Perhaps I hang out in odd circles, but the developing market super cycle is a topic that seems to come up in at least some conversations I have with friends and colleagues over drinks. In other words, are China, India and other rapidly developing economies starting down their own, long industrial revolution march and, as part of this journey, capable of sustaining growth without depending on the West -- and will they be able to maintain the growth, revenues and tax receipts that such a transformation requires despite the global downturn? I'm not sure. Over on Metal Miner, my friend and colleague Stuart Burns asks the question: did the supercycle event exist? Is what we observed before the recession "a sudden surge of investment and trade on the back of a distorted world market. Cheap money meets cheap labor born from emerging markets willing to sacrifice living standards in return for industrial growth. China, India and so on will in due course continue on their path of industrialization but one of the premises of the super-cycle -- that the emerging markets were a force for growth in their own right independent of more mature markets -- could be wrong."

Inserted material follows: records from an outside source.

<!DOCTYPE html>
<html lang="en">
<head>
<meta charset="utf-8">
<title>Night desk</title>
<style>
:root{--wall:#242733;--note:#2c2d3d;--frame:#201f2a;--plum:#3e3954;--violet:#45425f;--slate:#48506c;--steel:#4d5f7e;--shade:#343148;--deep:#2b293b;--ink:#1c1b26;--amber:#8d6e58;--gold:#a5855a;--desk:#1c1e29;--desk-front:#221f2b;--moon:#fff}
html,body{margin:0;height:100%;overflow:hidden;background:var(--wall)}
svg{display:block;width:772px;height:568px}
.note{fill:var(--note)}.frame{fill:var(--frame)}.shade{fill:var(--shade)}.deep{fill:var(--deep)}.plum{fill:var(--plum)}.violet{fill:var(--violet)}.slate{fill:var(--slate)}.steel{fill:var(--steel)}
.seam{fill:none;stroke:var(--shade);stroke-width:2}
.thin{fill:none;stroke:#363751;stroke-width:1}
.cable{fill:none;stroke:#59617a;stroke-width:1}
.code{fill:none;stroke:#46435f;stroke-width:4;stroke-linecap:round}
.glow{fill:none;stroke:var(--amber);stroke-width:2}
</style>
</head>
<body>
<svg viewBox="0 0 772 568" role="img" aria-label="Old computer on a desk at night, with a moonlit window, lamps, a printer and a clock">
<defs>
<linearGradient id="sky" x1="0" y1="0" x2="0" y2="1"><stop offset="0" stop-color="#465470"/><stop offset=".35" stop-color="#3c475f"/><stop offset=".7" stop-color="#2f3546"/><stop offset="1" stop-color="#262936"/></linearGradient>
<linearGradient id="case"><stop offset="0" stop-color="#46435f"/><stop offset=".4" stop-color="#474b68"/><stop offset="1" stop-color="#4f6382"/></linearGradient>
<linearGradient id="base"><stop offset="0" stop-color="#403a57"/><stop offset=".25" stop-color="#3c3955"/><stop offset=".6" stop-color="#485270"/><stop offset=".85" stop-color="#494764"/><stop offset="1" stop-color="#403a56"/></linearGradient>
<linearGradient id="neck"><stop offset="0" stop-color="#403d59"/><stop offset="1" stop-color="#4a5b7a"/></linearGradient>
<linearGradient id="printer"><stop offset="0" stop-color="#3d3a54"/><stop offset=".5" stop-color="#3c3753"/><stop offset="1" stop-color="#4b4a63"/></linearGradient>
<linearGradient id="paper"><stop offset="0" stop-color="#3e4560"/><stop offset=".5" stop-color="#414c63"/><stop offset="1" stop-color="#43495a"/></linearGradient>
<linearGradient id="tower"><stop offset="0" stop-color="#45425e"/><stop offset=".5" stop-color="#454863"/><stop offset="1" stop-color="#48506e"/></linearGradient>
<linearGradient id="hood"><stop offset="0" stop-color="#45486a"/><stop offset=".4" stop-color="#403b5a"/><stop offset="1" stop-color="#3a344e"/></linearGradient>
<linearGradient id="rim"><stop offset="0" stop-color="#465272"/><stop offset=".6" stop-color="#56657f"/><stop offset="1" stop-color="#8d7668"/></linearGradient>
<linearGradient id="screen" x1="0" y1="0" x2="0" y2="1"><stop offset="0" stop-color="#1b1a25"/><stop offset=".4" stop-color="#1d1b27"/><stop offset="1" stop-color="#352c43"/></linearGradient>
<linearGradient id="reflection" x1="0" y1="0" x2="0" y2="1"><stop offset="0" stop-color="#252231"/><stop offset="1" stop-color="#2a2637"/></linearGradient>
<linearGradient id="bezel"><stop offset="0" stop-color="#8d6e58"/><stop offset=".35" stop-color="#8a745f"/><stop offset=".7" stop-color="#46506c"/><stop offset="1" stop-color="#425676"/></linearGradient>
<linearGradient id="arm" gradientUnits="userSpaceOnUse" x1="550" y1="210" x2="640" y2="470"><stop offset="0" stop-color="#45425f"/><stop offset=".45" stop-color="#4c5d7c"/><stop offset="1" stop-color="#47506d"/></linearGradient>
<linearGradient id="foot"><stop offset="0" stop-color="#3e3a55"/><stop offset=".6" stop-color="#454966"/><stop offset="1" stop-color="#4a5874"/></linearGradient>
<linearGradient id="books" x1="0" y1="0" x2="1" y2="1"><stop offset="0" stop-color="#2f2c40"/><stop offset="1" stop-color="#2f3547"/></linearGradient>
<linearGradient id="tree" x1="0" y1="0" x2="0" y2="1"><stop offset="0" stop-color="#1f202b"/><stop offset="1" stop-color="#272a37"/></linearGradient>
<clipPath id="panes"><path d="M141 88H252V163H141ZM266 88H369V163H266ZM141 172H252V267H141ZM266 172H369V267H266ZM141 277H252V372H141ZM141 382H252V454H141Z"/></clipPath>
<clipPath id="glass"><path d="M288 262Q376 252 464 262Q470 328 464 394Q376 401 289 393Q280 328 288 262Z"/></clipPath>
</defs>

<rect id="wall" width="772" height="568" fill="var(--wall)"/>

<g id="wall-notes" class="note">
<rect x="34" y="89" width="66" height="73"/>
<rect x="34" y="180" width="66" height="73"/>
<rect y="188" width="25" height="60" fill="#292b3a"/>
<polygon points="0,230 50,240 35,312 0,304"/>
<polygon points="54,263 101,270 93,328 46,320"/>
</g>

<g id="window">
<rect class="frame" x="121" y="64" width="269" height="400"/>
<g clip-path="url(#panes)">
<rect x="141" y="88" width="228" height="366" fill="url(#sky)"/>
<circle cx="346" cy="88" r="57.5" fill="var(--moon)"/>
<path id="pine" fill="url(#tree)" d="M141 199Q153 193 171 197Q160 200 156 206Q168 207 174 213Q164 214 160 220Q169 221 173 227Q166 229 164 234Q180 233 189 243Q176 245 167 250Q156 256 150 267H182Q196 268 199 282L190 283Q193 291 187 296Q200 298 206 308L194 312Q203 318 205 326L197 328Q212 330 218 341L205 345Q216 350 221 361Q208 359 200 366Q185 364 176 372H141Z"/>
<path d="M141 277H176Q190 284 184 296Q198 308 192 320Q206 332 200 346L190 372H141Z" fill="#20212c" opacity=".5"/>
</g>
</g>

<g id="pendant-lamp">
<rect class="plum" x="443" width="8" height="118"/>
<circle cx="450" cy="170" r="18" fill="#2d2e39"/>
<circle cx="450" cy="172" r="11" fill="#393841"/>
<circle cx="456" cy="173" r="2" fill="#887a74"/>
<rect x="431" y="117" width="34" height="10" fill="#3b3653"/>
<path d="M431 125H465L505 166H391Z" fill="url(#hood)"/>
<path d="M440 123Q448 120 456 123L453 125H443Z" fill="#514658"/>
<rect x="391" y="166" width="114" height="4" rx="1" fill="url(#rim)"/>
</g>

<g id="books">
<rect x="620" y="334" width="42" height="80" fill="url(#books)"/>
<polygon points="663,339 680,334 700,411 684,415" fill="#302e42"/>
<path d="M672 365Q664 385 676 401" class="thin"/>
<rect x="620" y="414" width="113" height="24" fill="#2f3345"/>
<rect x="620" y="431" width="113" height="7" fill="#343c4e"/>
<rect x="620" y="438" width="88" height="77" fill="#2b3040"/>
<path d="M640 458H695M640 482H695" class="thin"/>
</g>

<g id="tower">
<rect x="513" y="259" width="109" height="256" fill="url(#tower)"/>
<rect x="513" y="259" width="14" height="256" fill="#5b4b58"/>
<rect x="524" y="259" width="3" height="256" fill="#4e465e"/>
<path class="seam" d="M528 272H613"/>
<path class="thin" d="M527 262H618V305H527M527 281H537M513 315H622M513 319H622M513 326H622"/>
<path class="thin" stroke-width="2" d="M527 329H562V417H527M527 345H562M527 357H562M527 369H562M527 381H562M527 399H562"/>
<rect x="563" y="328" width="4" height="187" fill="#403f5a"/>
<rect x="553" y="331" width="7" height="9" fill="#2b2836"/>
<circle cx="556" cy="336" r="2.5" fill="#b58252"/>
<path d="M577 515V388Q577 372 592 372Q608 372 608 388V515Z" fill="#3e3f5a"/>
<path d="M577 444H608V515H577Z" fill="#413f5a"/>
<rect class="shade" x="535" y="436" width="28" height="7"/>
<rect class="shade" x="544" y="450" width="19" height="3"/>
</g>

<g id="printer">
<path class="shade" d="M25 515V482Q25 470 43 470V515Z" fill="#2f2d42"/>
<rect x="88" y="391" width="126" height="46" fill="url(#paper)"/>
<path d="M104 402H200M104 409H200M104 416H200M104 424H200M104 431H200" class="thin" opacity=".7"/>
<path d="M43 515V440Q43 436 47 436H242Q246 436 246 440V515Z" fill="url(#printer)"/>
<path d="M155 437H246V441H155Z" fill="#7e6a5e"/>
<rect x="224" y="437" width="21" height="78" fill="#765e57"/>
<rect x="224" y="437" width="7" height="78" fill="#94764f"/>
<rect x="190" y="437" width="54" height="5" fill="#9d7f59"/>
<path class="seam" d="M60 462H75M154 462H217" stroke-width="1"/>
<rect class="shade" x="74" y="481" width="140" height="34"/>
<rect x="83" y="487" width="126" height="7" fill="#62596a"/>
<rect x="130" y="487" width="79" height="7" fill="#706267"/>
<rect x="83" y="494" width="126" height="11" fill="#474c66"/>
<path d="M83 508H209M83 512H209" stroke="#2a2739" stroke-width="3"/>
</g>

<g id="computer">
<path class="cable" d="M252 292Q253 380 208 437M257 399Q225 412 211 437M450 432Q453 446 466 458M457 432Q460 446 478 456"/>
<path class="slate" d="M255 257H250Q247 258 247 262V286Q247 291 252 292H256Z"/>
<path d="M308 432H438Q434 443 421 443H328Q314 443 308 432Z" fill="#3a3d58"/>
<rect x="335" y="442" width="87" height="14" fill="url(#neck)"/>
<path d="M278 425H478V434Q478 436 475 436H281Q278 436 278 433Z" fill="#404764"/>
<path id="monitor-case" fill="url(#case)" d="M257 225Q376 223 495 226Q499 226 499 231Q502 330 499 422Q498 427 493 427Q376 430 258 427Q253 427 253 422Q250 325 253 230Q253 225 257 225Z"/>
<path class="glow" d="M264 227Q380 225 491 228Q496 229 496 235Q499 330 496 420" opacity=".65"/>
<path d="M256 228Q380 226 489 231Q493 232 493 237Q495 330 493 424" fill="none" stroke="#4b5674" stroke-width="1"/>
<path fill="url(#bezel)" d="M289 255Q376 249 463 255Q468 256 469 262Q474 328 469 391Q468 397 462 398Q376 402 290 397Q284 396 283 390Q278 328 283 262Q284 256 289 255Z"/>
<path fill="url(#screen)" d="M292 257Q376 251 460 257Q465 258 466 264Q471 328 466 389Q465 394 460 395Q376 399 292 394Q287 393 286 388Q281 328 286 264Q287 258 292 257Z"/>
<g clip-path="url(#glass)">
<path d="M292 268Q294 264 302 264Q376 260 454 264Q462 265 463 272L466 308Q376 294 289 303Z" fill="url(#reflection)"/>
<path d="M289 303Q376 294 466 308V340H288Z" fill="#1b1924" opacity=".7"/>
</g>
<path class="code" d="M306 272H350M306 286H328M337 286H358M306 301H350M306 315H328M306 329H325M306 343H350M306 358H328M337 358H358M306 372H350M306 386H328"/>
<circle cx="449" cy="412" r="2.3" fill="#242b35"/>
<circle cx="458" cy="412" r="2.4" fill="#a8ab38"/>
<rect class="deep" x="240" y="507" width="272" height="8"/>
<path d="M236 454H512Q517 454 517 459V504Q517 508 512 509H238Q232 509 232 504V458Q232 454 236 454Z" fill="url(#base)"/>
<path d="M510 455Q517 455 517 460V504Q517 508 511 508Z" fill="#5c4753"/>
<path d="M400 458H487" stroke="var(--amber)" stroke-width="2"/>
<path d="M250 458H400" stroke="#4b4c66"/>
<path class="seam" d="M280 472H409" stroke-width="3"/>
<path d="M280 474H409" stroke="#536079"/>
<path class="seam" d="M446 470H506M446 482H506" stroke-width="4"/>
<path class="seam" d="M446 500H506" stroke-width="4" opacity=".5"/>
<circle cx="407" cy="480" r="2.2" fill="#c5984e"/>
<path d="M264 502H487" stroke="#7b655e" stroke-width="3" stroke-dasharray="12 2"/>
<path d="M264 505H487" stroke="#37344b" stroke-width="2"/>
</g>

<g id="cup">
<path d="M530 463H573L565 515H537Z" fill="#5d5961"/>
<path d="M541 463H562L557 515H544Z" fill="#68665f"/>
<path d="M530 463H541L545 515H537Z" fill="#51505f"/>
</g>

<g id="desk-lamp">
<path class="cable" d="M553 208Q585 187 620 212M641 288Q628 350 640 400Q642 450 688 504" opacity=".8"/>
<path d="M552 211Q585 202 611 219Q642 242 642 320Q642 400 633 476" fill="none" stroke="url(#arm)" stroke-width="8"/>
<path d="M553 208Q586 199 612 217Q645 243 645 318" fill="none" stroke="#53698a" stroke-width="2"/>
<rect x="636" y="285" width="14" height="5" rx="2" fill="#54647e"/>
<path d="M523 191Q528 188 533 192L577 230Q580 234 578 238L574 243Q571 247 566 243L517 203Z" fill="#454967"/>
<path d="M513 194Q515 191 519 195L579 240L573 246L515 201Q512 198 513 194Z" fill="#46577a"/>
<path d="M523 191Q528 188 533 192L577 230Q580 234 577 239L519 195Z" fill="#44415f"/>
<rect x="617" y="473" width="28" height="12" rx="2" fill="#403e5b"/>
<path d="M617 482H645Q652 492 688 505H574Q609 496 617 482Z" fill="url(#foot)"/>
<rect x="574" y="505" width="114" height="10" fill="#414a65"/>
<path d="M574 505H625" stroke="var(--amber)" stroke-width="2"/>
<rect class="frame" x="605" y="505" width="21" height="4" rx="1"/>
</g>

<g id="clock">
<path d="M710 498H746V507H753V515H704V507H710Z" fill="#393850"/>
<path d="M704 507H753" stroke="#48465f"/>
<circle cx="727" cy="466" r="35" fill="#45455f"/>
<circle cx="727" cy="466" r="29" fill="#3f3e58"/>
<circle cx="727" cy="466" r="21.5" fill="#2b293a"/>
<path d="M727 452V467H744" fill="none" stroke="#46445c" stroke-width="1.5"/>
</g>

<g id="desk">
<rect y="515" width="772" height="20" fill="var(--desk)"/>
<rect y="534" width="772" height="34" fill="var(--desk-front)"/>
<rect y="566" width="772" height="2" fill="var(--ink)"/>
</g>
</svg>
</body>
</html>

What do you think? Is the super cycle dead. And did it even exist in the first place?